Your instructions
Take each line from the entries that holds "function" and copy it out.

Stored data
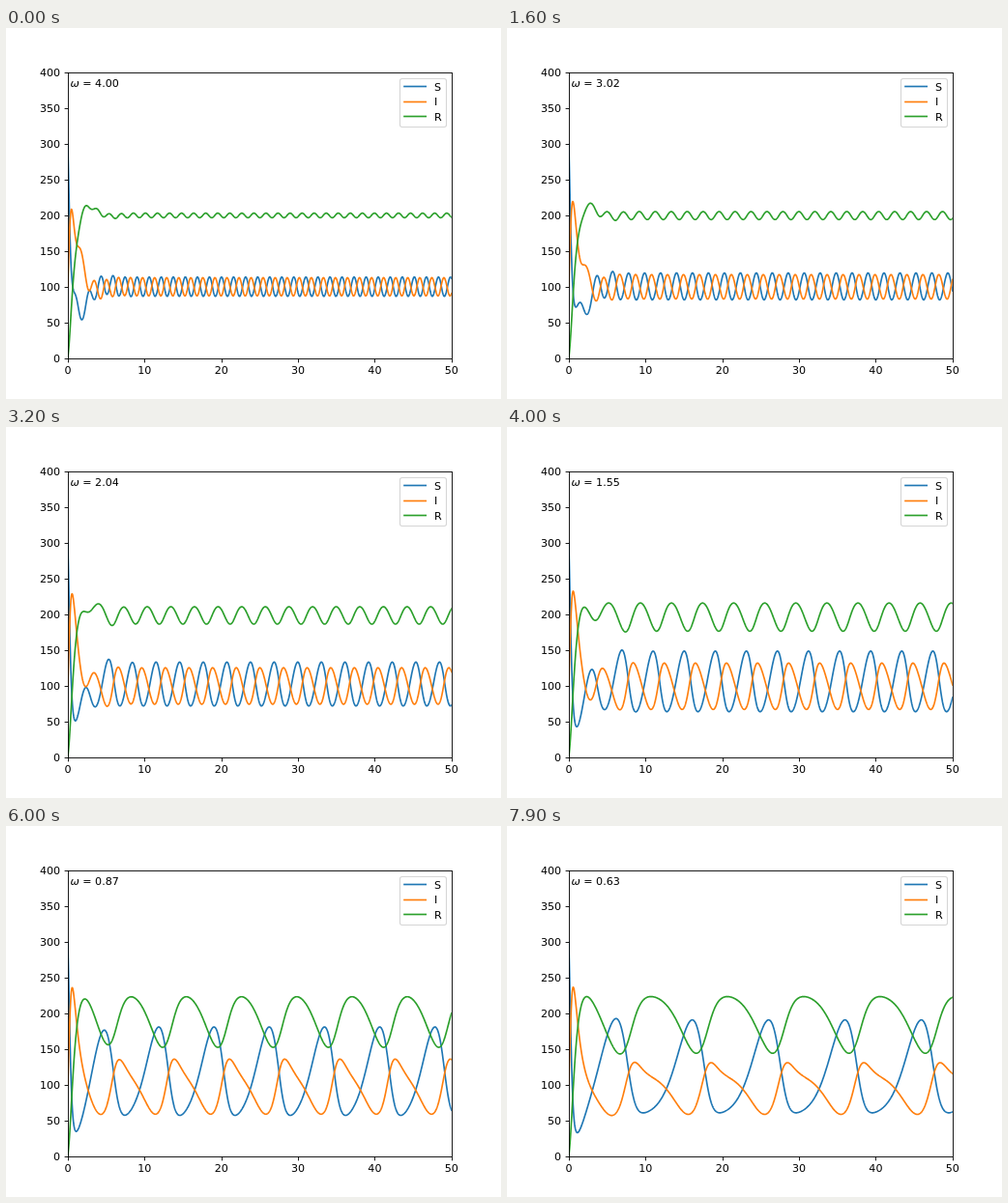
Write an HTML page that moves like this. It is 512x384 px and loops after 8000 ms.

```html
<!DOCTYPE html>
<html lang="en">
<head>
<meta charset="utf-8">
<title>Seasonally forced SIRS model</title>
<style>
  html, body { margin: 0; width: 100%; height: 100%; overflow: hidden; background: #fff; }
  svg { display: block; width: 512px; height: 384px; }
  text { font: 11.11px "DejaVu Sans", sans-serif; fill: #000; white-space: pre; }
  .curve { fill: none; stroke-width: 1.667; stroke-linejoin: round; stroke-linecap: square; }
  .axis { fill: none; stroke: #000; stroke-width: .889; stroke-linecap: square; }
  .tick { stroke-linecap: butt; }
  .italic { font-style: oblique; }
</style>
</head>
<body>
<svg viewBox="0 0 512 384" xmlns="http://www.w3.org/2000/svg">
  <clipPath id="area"><rect x="64" y="46.08" width="396.8" height="295.68"/></clipPath>
  <g id="curves" clip-path="url(#area)"></g>
  <g id="axes"><rect class="axis" x="64.5" y="46.5" width="397" height="296"/></g>
  <text x="66.4" y="61"><tspan class="italic">ω</tspan><tspan id="omega"> = 4.00</tspan></text>
  <g id="legend">
    <rect x="407.5" y="52.5" width="48" height="50" rx="2.2"
          fill="#fff" fill-opacity=".8" stroke="#ccc" stroke-opacity=".8" stroke-width="1.11"/>
  </g>
</svg>
<script>
const $ = id => document.getElementById(id);
const LEFT = 64, BOTTOM = 341.76, X_UNIT = 396.8 / 50, Y_UNIT = 295.68 / 400;
const TOTAL = 400, RECOVERY = 1, WANING = 0.5, DT = 0.05, T_END = 50;
const FRAME_MS = 100, FRAMES = 80;
const SERIES = [['S', '#1f77b4'], ['I', '#ff7f0e'], ['R', '#2ca02c']];

const toX = t => LEFT + t * X_UNIT;
const toY = v => BOTTOM - v * Y_UNIT;
const snap = v => Math.floor(v + 0.5) + 0.5;

function add(parent, tag, attrs, text = '') {
  const el = document.createElementNS('http://www.w3.org/2000/svg', tag);
  for (const key in attrs) el.setAttribute(key, attrs[key]);
  el.textContent = text;
  return parent.appendChild(el);
}

function drawAxes() {
  for (let t = 0; t <= 50; t += 10) {
    const x = snap(toX(t));
    add($('axes'), 'path', { class: 'axis tick', d: `M${x} 342.5v3.9` });
    add($('axes'), 'text', { x: toX(t), y: 358.2, 'text-anchor': 'middle' }, t);
  }
  for (let v = 0; v <= 400; v += 50) {
    const y = snap(toY(v));
    add($('axes'), 'path', { class: 'axis tick', d: `M64.5 ${y}h-3.9` });
    add($('axes'), 'text', { x: 56.2, y: y + 3.7, 'text-anchor': 'end' }, v);
  }
}

function drawLegend() {
  SERIES.forEach(([name, color], i) => {
    const y = 60.4 + i * 15.7;
    add($('legend'), 'path', { class: 'curve', stroke: color, d: `M412 ${snap(y - 0.5)}h22.2` });
    add($('legend'), 'text', { x: 443.1, y: Math.round(y + 4.2) }, name);
  });
}

// Rates of change of S and I; R is what remains of the total.
function rates(t, s, i, omega) {
  const contact = 4 + 2 * Math.cos(omega * t);
  const infections = contact * s * i / TOTAL;
  return [WANING * (TOTAL - s - i) - infections, infections - RECOVERY * i];
}

function solve(omega) {
  const lines = [[], [], []];
  const steps = Math.round(T_END / DT);
  let s = 300, i = 100;
  for (let n = 0; n <= steps; n++) {
    const t = n * DT, x = toX(t).toFixed(2);
    [s, i, TOTAL - s - i].forEach((v, k) => lines[k].push(x + ' ' + toY(v).toFixed(2)));
    const a = rates(t, s, i, omega);
    const b = rates(t + DT / 2, s + a[0] * DT / 2, i + a[1] * DT / 2, omega);
    const c = rates(t + DT / 2, s + b[0] * DT / 2, i + b[1] * DT / 2, omega);
    const d = rates(t + DT, s + c[0] * DT, i + c[1] * DT, omega);
    s += DT / 6 * (a[0] + 2 * b[0] + 2 * c[0] + d[0]);
    i += DT / 6 * (a[1] + 2 * b[1] + 2 * c[1] + d[1]);
  }
  return lines.map(points => 'M' + points.join('L'));
}

// Fast sweep from 4 to 1, then a slow one below 1.
const omegaAt = n => n < 50 ? 4 - 3 * n / 49 : 1 - 0.75 * (n - 50) / 59;

drawAxes();
drawLegend();
const curves = SERIES.map(([, color]) => add($('curves'), 'path', { class: 'curve', stroke: color }));

let shown = -1;
function render(frame) {
  if (frame === shown) return;
  shown = frame;
  const omega = omegaAt(frame);
  solve(omega).forEach((d, k) => curves[k].setAttribute('d', d));
  $('omega').textContent = ' = ' + omega.toFixed(2);
}

render(0);
const start = performance.now();
(function tick() {
  render(Math.floor((performance.now() - start) / FRAME_MS) % FRAMES);
  requestAnimationFrame(tick);
})();
</script>
</body>
</html>
```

Result below
function add(parent, tag, attrs, text = '') {
function drawAxes() {
function drawLegend() {
function rates(t, s, i, omega) {
function solve(omega) {
function render(frame) {
(function tick() {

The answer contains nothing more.